### Required action:
From the records, report how many lines hold the word "return", with the number as the sole reply.

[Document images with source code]

◆ ◆ ◆ ◆

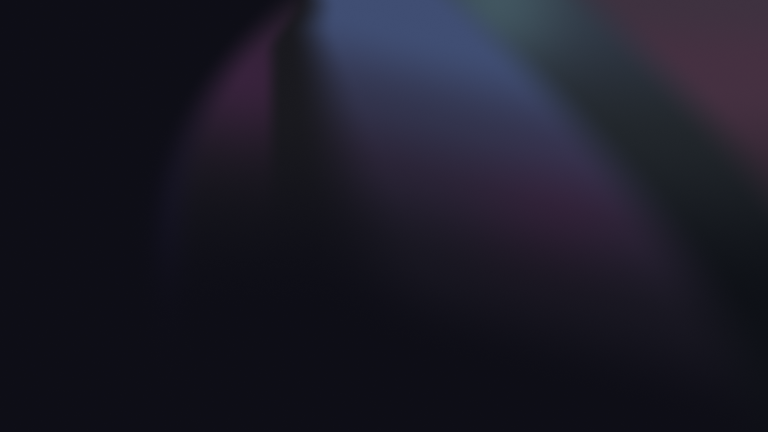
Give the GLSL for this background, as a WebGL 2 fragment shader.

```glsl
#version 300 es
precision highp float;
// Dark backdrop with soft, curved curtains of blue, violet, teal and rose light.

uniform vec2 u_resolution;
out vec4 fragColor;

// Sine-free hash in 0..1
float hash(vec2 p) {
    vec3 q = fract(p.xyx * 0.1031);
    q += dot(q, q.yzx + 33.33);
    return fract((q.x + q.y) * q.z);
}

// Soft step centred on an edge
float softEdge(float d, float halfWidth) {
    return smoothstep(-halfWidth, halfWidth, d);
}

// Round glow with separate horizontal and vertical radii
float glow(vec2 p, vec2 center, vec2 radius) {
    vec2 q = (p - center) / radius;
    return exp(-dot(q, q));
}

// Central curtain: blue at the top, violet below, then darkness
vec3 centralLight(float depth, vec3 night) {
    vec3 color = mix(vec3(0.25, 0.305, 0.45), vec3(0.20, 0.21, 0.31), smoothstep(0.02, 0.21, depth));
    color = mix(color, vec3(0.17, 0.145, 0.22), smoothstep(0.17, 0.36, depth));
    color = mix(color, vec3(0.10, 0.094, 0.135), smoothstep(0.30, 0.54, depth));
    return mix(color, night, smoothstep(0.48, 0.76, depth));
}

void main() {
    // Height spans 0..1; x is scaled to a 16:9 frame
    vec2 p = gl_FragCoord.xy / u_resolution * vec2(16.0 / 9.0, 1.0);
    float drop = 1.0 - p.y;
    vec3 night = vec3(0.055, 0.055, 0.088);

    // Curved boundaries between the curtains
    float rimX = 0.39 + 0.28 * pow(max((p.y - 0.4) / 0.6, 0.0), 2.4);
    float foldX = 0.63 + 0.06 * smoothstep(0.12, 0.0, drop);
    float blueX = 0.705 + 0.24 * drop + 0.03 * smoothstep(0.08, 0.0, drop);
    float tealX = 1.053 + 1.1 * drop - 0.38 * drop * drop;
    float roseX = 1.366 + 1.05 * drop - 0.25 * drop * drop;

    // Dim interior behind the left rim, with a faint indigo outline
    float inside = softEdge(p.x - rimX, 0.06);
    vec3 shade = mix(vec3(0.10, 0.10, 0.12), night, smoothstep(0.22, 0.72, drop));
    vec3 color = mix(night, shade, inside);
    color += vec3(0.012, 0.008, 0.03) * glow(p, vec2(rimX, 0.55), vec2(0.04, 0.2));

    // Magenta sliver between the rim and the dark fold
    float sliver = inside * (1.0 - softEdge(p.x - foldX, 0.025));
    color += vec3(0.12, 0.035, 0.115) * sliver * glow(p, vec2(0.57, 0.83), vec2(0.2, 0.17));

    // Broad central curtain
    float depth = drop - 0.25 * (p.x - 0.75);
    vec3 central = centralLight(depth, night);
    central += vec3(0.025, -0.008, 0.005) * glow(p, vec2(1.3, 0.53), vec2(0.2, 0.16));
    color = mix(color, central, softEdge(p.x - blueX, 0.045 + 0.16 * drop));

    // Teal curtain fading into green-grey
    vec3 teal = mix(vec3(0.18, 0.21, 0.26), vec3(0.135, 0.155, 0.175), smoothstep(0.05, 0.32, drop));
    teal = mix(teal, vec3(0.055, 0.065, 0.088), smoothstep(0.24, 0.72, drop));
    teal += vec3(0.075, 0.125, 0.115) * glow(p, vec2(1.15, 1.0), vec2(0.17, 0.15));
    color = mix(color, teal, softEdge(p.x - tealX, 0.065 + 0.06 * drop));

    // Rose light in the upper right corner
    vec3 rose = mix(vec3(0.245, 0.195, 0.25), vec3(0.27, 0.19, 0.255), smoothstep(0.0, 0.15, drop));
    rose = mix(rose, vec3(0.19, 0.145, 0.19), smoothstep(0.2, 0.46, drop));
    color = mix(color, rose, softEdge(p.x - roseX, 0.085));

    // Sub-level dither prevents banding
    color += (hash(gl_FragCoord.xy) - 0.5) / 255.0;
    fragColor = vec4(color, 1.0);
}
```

◆ ◆ ◆ ◆

### Response area:
4